Ken Black served as President of Muskoka Heritage Foundation from 2001 to 2004 and was the founder of Muskoka Watershed Council. Muskoka Conservancy will miss Ken’s kind friendship, wisdom, and straight talk. Our love and thoughts are with Beth and Ken’s family.
In 2015, Ken received The Wayland Drew Natural Heritage Award, which presented to individuals who consistently demonstrate environmental leadership by promoting stewardship, conservation, environmental education or awareness of Muskoka’s natural heritage.
Besides a stellar career in education (teacher, principal and superintendent) , politics (MPP and Minister of Tourism and Recreation), community service (Rotary, Historical Society, Muskoka Algonquin Healthcare board) and journalism (“In My View” for twenty years and Muskoka Magazine articles) Ken has made a noteworthy contribution in the environmental sphere over many years.
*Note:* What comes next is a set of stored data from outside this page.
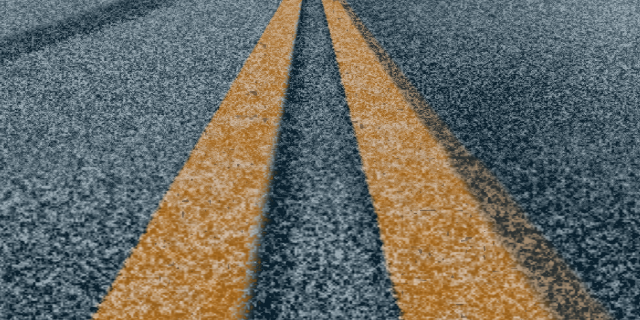
Write a Shadertoy shader that draws this texture.

```glsl
float hash(vec2 p) {
    vec3 q = fract(p.xyx * vec3(0.1031, 0.1030, 0.0973));
    q += dot(q, q.yzx + 33.33);
    return fract((q.x + q.y) * q.z);
}

float noise(vec2 p) {
    vec2 i = floor(p), f = fract(p);
    f = f * f * (3.0 - 2.0 * f);
    return mix(mix(hash(i), hash(i + vec2(1, 0)), f.x),
               mix(hash(i + vec2(0, 1)), hash(i + vec2(1, 1)), f.x), f.y);
}

float fbm(vec2 p) {
    float sum = 0.0, amp = 0.5;
    for (int i = 0; i < 4; i++) {
        sum += amp * noise(p);
        p = mat2(1.6, 1.2, -1.2, 1.6) * p + 7.3;
        amp *= 0.5;
    }
    return sum / 0.9375;
}

// Two octaves of speckle, slightly wider than tall
float speckle(vec2 p, float freq) {
    vec2 q = p * vec2(freq, freq * 1.35) + 31.7;
    return 0.56 * noise(q) + 0.44 * noise(q * 1.93 + 17.0);
}

// Soft mask for lo < x < hi
float band(float x, float lo, float hi, float soft) {
    return smoothstep(lo - soft, lo + soft, x) * (1.0 - smoothstep(hi - soft, hi + soft, x));
}

void mainImage(out vec4 fragColor, in vec2 fragCoord) {
    vec2 p = fragCoord / iResolution.y;
    p.x += 1.0 - 0.5 * iResolution.x / iResolution.y;
    float down = 1.0 - p.y;

    // Road perspective: lane is constant along lines to the vanishing point
    float depth = down + 0.143;
    float lane = (p.x - 0.97) / depth;

    // Grain coarsens towards the viewer
    float grain = mix(speckle(p, 150.0), speckle(p + 5.0, 78.0), smoothstep(0.1, 0.85, down));
    float patches = fbm(p * vec2(13.0, 22.0) / (0.5 + 0.5 * down) + 50.0);
    float soft = 0.009 + 0.003 / depth;
    float rough = lane + (grain - 0.5) * 0.022 + (patches - 0.5) * 0.02;

    // Asphalt brightness on each side of the markings
    float far = 1.0 - smoothstep(0.0, 0.38, down);
    float left = 0.63 - 0.19 * smoothstep(0.45, 1.0, down);
    float right = 0.30 + 0.20 * smoothstep(1.5, 2.0, p.x) * (1.0 - smoothstep(0.4, 0.85, down));
    float level = mix(left, right, smoothstep(0.2, 0.9, lane));
    level += far * mix(0.10, 0.34, smoothstep(1.0, 1.5, p.x));

    // Gap between the lines, with a dark seam along each side
    float gap = band(lane, -0.18, 0.26, 0.02);
    float gapLevel = 0.55 - 0.40 * (1.0 - smoothstep(-0.15, 0.0, rough))
                   - 0.25 * smoothstep(0.14, 0.25, rough);
    level = mix(level, gapLevel, gap);

    // Tar strip crossing the upper left
    float slope = down + 0.34 * p.x;
    float tar = band(slope + (grain - 0.5) * 0.015, 0.122 + 0.02 * p.x, 0.196, 0.012);
    level = mix(level, 0.32, tar * 0.9 * (1.0 - smoothstep(0.48, 0.64, p.x)));

    float contrast = mix(1.75, 0.95, far);
    float tone = level + (grain - 0.5) * contrast + (patches - 0.5) * 0.18;
    vec3 color = mix(vec3(0.04, 0.125, 0.175), vec3(0.55, 0.615, 0.65), clamp(tone, 0.0, 1.1));

    // Worn fringe of the right line, shifted at a joint
    float joint = smoothstep(0.488, 0.502, down);
    float fringeEnd = mix(mix(0.76, 0.80, down * 2.0), 0.825, joint);
    float fringe = band(rough, 0.60, fringeEnd, soft + 0.015);
    vec3 worn = mix(vec3(0.20, 0.21, 0.20), vec3(0.64, 0.52, 0.39), smoothstep(0.22, 0.8, grain));
    color = mix(color, worn, fringe * (0.68 + 0.25 * patches));

    // Yellow paint, chipped to a pale aggregate
    float solidEnd = mix(mix(0.62, 0.69, down * 2.0), 0.675, joint);
    float leftLine = smoothstep(-0.60 - soft, -0.60 + soft, rough)
                   * (1.0 - smoothstep(-0.225, -0.155, rough + (grain - 0.5) * 0.05));
    float rightLine = smoothstep(0.25 - soft, 0.25 + soft, rough)
                    * (1.0 - smoothstep(solidEnd - 0.04, solidEnd + 0.025, rough));
    float paint = leftLine + rightLine;
    float wear = smoothstep(0.25, 0.78, 0.62 * grain + 0.38 * patches + 0.08 * (0.6 - down));
    vec3 yellow = mix(vec3(0.70, 0.44, 0.12), vec3(0.77, 0.68, 0.59), wear);
    yellow *= 0.82 + 0.30 * grain;
    yellow = mix(yellow, vec3(0.75, 0.57, 0.36), far * 0.5);

    // Small dark pits
    float pits = smoothstep(0.80, 0.92, noise(p * vec2(70.0, 105.0) + 90.0) * 0.8 + 0.2 * patches);
    yellow = mix(yellow, vec3(0.34, 0.27, 0.20), pits * 0.65);
    color = mix(color, yellow, clamp(paint, 0.0, 1.0) * 0.97);

    // Thin crack at the joint
    float crack = band(down + (grain - 0.5) * 0.01, 0.489, 0.499, 0.003) * band(lane, 0.69, 0.82, 0.02);
    color = mix(color, vec3(0.13, 0.17, 0.18), crack * 0.75);

    fragColor = vec4(color, 1.0);
}
```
Ken is a fourth generation Muskokan who began his teaching career in Bracebridge. In his roles as a teacher, principal and superintendent, Ken vigorously supported the Out-Of–Classroom Education program to enable students to experience the natural history of the area. During his tenure as principal, Ken instituted a “Quest” program that allowed students to pursue projects in greater depth and at a higher level than would normally be attained in the regular curriculum. One such project resulted in a student carrying out a detailed four season study of a pond north of Bracebridge. This research became a valuable record for the local MNR.
Perhaps Ken’s greatest contribution to the Muskoka environmental scene was the conception and development of the Muskoka Watershed Council. He saw the need to somehow partner the District of Muskoka with a local environmental organization the Muskoka Conservancy (The Muskoka Heritage Foundation at the time) to attain a new level of environmental awareness. Ken used his role as president of the Muskoka Heritage Foundation (MHF) to facilitate this. With great perseverance and determination he was successful in achieving this goal. The Muskoka Watershed Council has grown to the status of a stand-alone organization that champions watershed health. Likewise during his presidency he shepherded the MHF organization to more financial stability which allowed the Muskoka Conservancy to develop into the significant land trust and stewardship organization that it is today. It was on Ken’s watch that the first native plant sale took place along with the Green Challenge for businesses to consider and implement more natural landscape plans.
Over the last almost twenty years, Ken has taken the torch and promoted the environmental protection in his weekly column “In My View”. He has often called to task poor policies and decisions by all levels of government but on the positive side he has heralded positive actions that might achieve sustainability for the planet.